On the structural side, the closeness of the title battle might, conversely, have made the clubs involved less inclined to spend in January. Each of the clubs at the top has seen that they’re doing well enough to be close to winning the title so, in some ways, they’ve all simultaneously been provided with more evidence than usual that they’re good enough to edge the title with what they have already and, conversely, that their opponents might not be good enough to do the same.
More broadly, a lack of January signings also points to the corporatization of high-end football, whereby as the amount of money increases, the aversion to risk does too, alongside it every step of the way. We see this risk-minimization trend across the game, so it makes sense that it affects January spending at the top now, too.
Specifically, these clubs could be less likely to spend in January because their seasons are now planned out in detail in advance, like a business, whereas spending midway through a season has always, in the past, been more closely associated with more amateurish attitudes and phrases such as “on a whim” and “taking a punt.”
Maybe, these days, the top clubs have begun to realize that, actually, not many great, title-winning recruitment decisions have ever taken place in January, where the market for players is highly hit and miss, and calm continuity actually more often wins titles? Even legendary January success stories such as Manchester United’s 2007 loan of Henrik Larsson seem to crumble once the details are inspected closely—perhaps the clubs really have caught on?
It’s a decent theory, almost certainly with some element of truth in it, but exactly how much truth is still probably up for grabs—still not exactly proven—because the individual reasons for individual clubs not buying big clouds the issue quite a bit.
Unfortunately for this budding football theorist, each of Manchester City, Arsenal, Tottenham and Manchester United might well be a more corporate entity than ever before—and that would explain why Leicester, the one club that could not possibly have planned for the season it’s currently having is the exceptional club in terms of buying players. But they each also have their own individual stories to explain their lack of spending, too.
Arsenal has a squad full of players and a manager who talks constantly about solidarity: buying now would probably mean sacrificing a young star such as Alex Oxlade-Chamberlain, and that’s just not Arsene Wenger’s style. City is likely to have a new manager in the summer, and perhaps wishes not to burden him with too many of the old manager’s signings. Tottenham is saving money for a new stadium. And Manchester United seems to be caught in some kind of directionless malaise, where inactivity isn’t really a preference but a default setting because it doesn’t know what else to do.
These are more leading questions than definite explanations, and rightly so, because trends only emerge clearly over the course of more than one season; requiring, for instance, lots of data as proof that they aren’t mere one-offs or points of comparison to prove that they are, in fact, trends.
What’s more clear is the effect that this generalised lack of January spending will have on the Premier League title race. The top clubs have given us no reason to believe that any of them will either dramatically break away or drop off from the rest. No one has initiated some great shift with some great signing.

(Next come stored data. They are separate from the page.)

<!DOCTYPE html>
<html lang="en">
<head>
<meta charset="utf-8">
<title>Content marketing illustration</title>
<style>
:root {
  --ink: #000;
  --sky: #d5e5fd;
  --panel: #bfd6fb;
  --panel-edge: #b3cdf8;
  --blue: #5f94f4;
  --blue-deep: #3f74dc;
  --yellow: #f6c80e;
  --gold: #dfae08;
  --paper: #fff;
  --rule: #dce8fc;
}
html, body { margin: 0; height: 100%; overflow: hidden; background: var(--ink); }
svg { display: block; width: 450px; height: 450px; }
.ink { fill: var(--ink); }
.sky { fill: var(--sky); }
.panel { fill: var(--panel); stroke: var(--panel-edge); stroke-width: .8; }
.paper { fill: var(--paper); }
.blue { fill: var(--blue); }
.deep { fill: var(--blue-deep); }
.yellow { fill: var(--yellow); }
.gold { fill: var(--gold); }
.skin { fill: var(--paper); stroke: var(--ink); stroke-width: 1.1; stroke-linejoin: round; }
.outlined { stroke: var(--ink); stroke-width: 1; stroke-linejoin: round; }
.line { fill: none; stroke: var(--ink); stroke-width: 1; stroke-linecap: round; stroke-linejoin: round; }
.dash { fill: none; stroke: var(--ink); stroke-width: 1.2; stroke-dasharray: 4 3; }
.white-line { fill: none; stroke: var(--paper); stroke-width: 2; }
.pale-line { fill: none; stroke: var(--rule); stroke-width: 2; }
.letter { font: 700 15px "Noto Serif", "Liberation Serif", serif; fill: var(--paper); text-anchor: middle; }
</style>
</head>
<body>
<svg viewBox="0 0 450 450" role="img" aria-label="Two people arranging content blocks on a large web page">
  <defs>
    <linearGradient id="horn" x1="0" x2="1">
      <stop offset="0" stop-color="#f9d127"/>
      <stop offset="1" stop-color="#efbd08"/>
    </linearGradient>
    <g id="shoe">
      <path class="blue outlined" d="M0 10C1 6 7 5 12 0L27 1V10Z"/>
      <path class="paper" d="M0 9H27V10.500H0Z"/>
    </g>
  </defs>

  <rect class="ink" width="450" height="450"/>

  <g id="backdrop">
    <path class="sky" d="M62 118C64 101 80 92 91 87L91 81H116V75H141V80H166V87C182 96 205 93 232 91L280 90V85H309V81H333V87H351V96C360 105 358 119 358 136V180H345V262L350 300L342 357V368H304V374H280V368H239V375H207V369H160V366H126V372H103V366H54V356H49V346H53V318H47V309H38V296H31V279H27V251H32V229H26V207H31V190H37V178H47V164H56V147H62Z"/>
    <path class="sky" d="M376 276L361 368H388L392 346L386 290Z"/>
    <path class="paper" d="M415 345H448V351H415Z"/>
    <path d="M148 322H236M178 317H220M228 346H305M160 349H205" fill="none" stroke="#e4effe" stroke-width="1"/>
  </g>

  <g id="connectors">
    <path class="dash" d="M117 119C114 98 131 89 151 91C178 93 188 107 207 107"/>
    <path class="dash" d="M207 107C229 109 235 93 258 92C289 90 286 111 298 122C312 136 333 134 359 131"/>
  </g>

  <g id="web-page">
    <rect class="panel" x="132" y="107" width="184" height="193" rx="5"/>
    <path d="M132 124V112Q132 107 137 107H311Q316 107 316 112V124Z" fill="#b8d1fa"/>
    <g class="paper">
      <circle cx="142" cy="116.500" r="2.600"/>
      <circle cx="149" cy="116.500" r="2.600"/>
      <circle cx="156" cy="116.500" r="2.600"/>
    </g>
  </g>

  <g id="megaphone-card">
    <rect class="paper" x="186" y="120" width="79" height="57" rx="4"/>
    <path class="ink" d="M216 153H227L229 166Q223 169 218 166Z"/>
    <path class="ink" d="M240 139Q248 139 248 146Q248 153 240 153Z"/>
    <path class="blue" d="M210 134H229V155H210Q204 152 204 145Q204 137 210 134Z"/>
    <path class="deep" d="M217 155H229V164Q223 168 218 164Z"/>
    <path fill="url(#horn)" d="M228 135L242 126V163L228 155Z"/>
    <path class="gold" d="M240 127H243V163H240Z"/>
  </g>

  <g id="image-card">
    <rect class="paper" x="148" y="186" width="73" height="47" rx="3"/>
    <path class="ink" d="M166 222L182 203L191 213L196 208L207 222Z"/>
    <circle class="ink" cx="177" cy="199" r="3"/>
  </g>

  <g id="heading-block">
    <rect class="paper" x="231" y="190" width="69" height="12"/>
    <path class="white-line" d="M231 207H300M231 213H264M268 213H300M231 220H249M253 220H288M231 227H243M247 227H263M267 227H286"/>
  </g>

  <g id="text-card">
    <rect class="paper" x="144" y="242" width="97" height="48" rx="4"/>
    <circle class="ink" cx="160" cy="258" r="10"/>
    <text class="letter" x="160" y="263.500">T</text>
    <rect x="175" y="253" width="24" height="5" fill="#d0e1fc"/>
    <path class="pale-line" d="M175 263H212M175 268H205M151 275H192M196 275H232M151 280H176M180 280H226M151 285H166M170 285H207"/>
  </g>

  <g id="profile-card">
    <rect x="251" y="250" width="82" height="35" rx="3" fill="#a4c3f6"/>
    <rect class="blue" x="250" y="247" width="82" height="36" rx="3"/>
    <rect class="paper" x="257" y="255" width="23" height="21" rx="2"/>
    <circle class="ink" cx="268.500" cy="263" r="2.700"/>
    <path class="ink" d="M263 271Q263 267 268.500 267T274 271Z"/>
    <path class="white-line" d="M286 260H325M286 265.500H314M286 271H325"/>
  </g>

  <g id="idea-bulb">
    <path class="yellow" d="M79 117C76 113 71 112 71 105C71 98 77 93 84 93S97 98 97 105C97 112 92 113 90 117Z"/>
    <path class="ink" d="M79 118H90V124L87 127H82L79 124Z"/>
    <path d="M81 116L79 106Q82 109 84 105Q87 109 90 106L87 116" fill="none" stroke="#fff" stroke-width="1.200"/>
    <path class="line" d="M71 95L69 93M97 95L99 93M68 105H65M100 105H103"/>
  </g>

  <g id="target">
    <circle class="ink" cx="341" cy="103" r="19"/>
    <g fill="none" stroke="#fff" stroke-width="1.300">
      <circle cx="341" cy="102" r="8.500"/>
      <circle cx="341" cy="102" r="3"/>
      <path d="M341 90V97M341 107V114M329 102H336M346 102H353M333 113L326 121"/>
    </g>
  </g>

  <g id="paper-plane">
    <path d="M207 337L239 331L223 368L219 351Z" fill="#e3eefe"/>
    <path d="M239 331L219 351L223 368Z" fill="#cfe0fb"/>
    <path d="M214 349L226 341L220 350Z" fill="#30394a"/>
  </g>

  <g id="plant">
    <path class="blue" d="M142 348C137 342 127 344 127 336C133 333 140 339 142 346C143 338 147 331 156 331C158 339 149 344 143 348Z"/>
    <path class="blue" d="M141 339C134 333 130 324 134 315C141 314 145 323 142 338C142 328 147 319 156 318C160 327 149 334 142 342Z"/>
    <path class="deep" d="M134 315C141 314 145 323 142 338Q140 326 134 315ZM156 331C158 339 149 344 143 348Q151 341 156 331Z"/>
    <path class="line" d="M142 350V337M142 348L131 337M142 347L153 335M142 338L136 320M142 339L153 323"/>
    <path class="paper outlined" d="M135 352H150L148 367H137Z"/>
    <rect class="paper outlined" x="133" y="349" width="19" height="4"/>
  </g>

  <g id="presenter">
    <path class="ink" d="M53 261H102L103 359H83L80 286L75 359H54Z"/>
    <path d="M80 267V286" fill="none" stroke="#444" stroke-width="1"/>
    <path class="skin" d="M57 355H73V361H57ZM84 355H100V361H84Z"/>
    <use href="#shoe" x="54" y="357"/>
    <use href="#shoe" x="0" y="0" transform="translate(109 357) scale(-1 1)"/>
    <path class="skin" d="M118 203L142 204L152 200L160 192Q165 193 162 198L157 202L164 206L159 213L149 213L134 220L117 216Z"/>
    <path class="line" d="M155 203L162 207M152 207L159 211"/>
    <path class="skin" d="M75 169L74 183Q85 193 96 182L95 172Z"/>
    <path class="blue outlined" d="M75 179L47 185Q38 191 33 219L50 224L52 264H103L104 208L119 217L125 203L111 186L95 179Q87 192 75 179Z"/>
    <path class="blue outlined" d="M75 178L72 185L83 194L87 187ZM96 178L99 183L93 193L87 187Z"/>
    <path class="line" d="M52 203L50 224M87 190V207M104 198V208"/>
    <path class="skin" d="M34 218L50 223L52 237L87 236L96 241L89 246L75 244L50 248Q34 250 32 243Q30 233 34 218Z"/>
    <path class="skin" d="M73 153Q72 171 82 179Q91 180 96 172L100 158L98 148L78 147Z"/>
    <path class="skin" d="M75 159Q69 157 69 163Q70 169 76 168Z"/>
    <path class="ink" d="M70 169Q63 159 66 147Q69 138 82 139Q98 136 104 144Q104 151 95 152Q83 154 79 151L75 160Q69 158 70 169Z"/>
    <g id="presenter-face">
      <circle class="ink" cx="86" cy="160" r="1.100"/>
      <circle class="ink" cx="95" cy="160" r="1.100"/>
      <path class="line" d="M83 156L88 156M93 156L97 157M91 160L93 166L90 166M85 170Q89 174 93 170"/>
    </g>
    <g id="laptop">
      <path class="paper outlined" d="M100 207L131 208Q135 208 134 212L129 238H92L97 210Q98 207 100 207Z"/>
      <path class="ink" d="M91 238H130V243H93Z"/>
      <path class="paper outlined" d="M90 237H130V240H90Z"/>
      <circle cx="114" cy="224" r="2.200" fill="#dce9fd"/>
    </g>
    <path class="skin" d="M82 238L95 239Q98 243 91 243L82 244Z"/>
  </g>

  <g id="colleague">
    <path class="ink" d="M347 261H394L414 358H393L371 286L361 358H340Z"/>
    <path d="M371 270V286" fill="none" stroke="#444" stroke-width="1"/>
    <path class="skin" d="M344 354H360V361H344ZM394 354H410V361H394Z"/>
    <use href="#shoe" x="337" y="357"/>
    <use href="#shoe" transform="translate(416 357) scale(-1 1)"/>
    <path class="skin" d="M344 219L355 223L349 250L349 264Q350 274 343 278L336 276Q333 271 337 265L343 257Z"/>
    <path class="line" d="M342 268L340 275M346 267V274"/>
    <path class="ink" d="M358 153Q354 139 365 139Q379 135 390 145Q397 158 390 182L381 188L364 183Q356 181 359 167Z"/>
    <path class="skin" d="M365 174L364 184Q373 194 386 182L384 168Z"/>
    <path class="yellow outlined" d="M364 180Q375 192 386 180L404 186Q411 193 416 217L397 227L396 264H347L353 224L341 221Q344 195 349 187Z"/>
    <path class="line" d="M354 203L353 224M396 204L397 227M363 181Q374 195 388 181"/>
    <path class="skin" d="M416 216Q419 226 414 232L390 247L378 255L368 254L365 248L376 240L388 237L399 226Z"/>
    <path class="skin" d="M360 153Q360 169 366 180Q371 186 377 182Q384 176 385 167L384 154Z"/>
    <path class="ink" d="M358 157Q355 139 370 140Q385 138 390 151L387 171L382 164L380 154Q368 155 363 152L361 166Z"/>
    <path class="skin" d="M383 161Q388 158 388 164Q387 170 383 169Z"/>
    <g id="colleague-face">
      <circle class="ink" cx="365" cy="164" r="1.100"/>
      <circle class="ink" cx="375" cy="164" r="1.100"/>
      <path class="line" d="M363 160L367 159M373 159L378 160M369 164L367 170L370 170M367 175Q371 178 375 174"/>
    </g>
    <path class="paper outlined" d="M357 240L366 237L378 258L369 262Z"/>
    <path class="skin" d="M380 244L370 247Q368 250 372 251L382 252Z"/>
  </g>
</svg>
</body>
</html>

So the news from January is, if anything: expect more of the same to come. And with what we’ve been able to watch so far, that’s certainly no bad thing.
Ethan Dean-Richards is a London-based writer. Follow him on Twitter